Data shown.
::::::

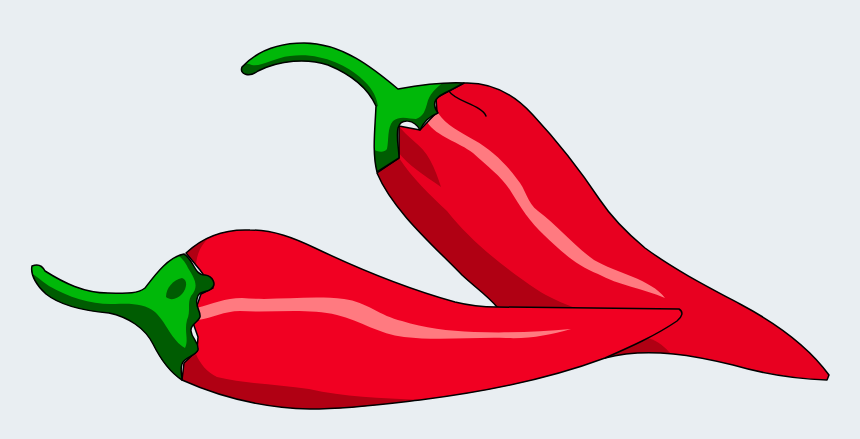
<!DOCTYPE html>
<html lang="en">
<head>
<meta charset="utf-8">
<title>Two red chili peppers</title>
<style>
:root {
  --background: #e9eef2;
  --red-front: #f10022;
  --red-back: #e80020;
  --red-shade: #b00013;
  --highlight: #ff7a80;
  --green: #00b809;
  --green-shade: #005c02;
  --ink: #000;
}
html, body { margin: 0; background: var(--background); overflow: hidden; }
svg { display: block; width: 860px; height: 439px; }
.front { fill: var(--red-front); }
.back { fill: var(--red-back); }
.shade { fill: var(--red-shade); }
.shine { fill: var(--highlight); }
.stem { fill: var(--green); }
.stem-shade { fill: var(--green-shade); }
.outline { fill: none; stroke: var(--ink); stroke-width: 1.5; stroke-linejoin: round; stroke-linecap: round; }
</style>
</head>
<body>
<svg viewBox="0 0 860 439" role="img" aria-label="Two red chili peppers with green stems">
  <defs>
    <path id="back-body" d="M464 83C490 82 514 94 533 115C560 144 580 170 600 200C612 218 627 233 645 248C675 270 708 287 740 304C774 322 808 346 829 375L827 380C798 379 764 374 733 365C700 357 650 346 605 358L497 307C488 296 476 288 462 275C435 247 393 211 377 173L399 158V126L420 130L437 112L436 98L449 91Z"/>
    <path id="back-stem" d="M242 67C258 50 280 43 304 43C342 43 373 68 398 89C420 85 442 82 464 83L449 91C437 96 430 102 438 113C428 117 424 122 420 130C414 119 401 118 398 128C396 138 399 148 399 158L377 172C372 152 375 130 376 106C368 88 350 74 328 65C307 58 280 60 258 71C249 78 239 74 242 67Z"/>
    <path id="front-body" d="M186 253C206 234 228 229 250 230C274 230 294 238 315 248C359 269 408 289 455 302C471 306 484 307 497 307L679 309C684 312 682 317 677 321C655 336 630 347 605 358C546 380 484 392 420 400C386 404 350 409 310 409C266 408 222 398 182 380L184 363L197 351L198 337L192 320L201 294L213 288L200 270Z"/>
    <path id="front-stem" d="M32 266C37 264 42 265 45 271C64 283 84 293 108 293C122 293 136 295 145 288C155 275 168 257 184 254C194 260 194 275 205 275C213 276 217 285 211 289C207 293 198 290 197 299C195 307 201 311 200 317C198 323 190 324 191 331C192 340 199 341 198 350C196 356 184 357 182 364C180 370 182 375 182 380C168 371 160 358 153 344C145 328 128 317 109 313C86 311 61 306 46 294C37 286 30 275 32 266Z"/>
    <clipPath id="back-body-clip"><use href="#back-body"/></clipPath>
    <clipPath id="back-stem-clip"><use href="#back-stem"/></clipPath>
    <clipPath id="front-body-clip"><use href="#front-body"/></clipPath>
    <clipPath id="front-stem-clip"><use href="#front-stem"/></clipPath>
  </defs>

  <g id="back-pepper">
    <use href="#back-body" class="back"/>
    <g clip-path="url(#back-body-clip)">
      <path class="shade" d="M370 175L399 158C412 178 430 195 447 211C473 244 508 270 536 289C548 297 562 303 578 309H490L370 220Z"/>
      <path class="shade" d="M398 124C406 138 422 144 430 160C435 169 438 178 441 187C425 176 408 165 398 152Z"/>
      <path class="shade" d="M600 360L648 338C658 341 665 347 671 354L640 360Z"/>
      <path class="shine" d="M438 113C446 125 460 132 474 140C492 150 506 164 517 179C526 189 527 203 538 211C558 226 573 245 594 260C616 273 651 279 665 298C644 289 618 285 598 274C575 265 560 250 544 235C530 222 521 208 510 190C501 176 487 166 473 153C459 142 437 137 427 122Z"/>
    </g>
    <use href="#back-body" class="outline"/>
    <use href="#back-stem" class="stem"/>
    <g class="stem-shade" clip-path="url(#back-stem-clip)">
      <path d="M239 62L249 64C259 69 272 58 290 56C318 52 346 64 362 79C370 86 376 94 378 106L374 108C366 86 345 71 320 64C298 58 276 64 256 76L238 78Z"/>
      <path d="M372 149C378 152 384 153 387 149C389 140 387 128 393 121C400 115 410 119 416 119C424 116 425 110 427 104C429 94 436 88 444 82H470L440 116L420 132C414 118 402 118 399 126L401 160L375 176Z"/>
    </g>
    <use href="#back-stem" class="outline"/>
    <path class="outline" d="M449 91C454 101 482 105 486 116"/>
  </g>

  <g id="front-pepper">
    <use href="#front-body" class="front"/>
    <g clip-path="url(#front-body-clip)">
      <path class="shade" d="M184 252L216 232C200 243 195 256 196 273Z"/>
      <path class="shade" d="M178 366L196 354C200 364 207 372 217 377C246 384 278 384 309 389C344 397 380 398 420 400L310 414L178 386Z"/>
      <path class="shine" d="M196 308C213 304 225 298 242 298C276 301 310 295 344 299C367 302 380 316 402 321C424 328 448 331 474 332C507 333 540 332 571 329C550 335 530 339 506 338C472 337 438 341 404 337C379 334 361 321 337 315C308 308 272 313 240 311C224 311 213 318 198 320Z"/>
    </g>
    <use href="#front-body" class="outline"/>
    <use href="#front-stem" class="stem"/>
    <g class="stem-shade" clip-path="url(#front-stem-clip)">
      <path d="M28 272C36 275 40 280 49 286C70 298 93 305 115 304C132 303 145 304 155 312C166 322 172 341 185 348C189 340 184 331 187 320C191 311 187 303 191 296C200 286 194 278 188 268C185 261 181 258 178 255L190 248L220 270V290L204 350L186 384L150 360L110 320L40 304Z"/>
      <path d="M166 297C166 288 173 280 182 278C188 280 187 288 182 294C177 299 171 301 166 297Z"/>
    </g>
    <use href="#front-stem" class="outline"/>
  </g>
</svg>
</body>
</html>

::::::

Work request. After removing each picture, print the entries above exactly as they were.

Expected answer.
<!DOCTYPE html>
<html lang="en">
<head>
<meta charset="utf-8">
<title>Two red chili peppers</title>
<style>
:root {
  --background: #e9eef2;
  --red-front: #f10022;
  --red-back: #e80020;
  --red-shade: #b00013;
  --highlight: #ff7a80;
  --green: #00b809;
  --green-shade: #005c02;
  --ink: #000;
}
html, body { margin: 0; background: var(--background); overflow: hidden; }
svg { display: block; width: 860px; height: 439px; }
.front { fill: var(--red-front); }
.back { fill: var(--red-back); }
.shade { fill: var(--red-shade); }
.shine { fill: var(--highlight); }
.stem { fill: var(--green); }
.stem-shade { fill: var(--green-shade); }
.outline { fill: none; stroke: var(--ink); stroke-width: 1.5; stroke-linejoin: round; stroke-linecap: round; }
</style>
</head>
<body>
<svg viewBox="0 0 860 439" role="img" aria-label="Two red chili peppers with green stems">
  <defs>
    <path id="back-body" d="M464 83C490 82 514 94 533 115C560 144 580 170 600 200C612 218 627 233 645 248C675 270 708 287 740 304C774 322 808 346 829 375L827 380C798 379 764 374 733 365C700 357 650 346 605 358L497 307C488 296 476 288 462 275C435 247 393 211 377 173L399 158V126L420 130L437 112L436 98L449 91Z"/>
    <path id="back-stem" d="M242 67C258 50 280 43 304 43C342 43 373 68 398 89C420 85 442 82 464 83L449 91C437 96 430 102 438 113C428 117 424 122 420 130C414 119 401 118 398 128C396 138 399 148 399 158L377 172C372 152 375 130 376 106C368 88 350 74 328 65C307 58 280 60 258 71C249 78 239 74 242 67Z"/>
    <path id="front-body" d="M186 253C206 234 228 229 250 230C274 230 294 238 315 248C359 269 408 289 455 302C471 306 484 307 497 307L679 309C684 312 682 317 677 321C655 336 630 347 605 358C546 380 484 392 420 400C386 404 350 409 310 409C266 408 222 398 182 380L184 363L197 351L198 337L192 320L201 294L213 288L200 270Z"/>
    <path id="front-stem" d="M32 266C37 264 42 265 45 271C64 283 84 293 108 293C122 293 136 295 145 288C155 275 168 257 184 254C194 260 194 275 205 275C213 276 217 285 211 289C207 293 198 290 197 299C195 307 201 311 200 317C198 323 190 324 191 331C192 340 199 341 198 350C196 356 184 357 182 364C180 370 182 375 182 380C168 371 160 358 153 344C145 328 128 317 109 313C86 311 61 306 46 294C37 286 30 275 32 266Z"/>
    <clipPath id="back-body-clip"><use href="#back-body"/></clipPath>
    <clipPath id="back-stem-clip"><use href="#back-stem"/></clipPath>
    <clipPath id="front-body-clip"><use href="#front-body"/></clipPath>
    <clipPath id="front-stem-clip"><use href="#front-stem"/></clipPath>
  </defs>

  <g id="back-pepper">
    <use href="#back-body" class="back"/>
    <g clip-path="url(#back-body-clip)">
      <path class="shade" d="M370 175L399 158C412 178 430 195 447 211C473 244 508 270 536 289C548 297 562 303 578 309H490L370 220Z"/>
      <path class="shade" d="M398 124C406 138 422 144 430 160C435 169 438 178 441 187C425 176 408 165 398 152Z"/>
      <path class="shade" d="M600 360L648 338C658 341 665 347 671 354L640 360Z"/>
      <path class="shine" d="M438 113C446 125 460 132 474 140C492 150 506 164 517 179C526 189 527 203 538 211C558 226 573 245 594 260C616 273 651 279 665 298C644 289 618 285 598 274C575 265 560 250 544 235C530 222 521 208 510 190C501 176 487 166 473 153C459 142 437 137 427 122Z"/>
    </g>
    <use href="#back-body" class="outline"/>
    <use href="#back-stem" class="stem"/>
    <g class="stem-shade" clip-path="url(#back-stem-clip)">
      <path d="M239 62L249 64C259 69 272 58 290 56C318 52 346 64 362 79C370 86 376 94 378 106L374 108C366 86 345 71 320 64C298 58 276 64 256 76L238 78Z"/>
      <path d="M372 149C378 152 384 153 387 149C389 140 387 128 393 121C400 115 410 119 416 119C424 116 425 110 427 104C429 94 436 88 444 82H470L440 116L420 132C414 118 402 118 399 126L401 160L375 176Z"/>
    </g>
    <use href="#back-stem" class="outline"/>
    <path class="outline" d="M449 91C454 101 482 105 486 116"/>
  </g>

  <g id="front-pepper">
    <use href="#front-body" class="front"/>
    <g clip-path="url(#front-body-clip)">
      <path class="shade" d="M184 252L216 232C200 243 195 256 196 273Z"/>
      <path class="shade" d="M178 366L196 354C200 364 207 372 217 377C246 384 278 384 309 389C344 397 380 398 420 400L310 414L178 386Z"/>
      <path class="shine" d="M196 308C213 304 225 298 242 298C276 301 310 295 344 299C367 302 380 316 402 321C424 328 448 331 474 332C507 333 540 332 571 329C550 335 530 339 506 338C472 337 438 341 404 337C379 334 361 321 337 315C308 308 272 313 240 311C224 311 213 318 198 320Z"/>
    </g>
    <use href="#front-body" class="outline"/>
    <use href="#front-stem" class="stem"/>
    <g class="stem-shade" clip-path="url(#front-stem-clip)">
      <path d="M28 272C36 275 40 280 49 286C70 298 93 305 115 304C132 303 145 304 155 312C166 322 172 341 185 348C189 340 184 331 187 320C191 311 187 303 191 296C200 286 194 278 188 268C185 261 181 258 178 255L190 248L220 270V290L204 350L186 384L150 360L110 320L40 304Z"/>
      <path d="M166 297C166 288 173 280 182 278C188 280 187 288 182 294C177 299 171 301 166 297Z"/>
    </g>
    <use href="#front-stem" class="outline"/>
  </g>
</svg>
</body>
</html>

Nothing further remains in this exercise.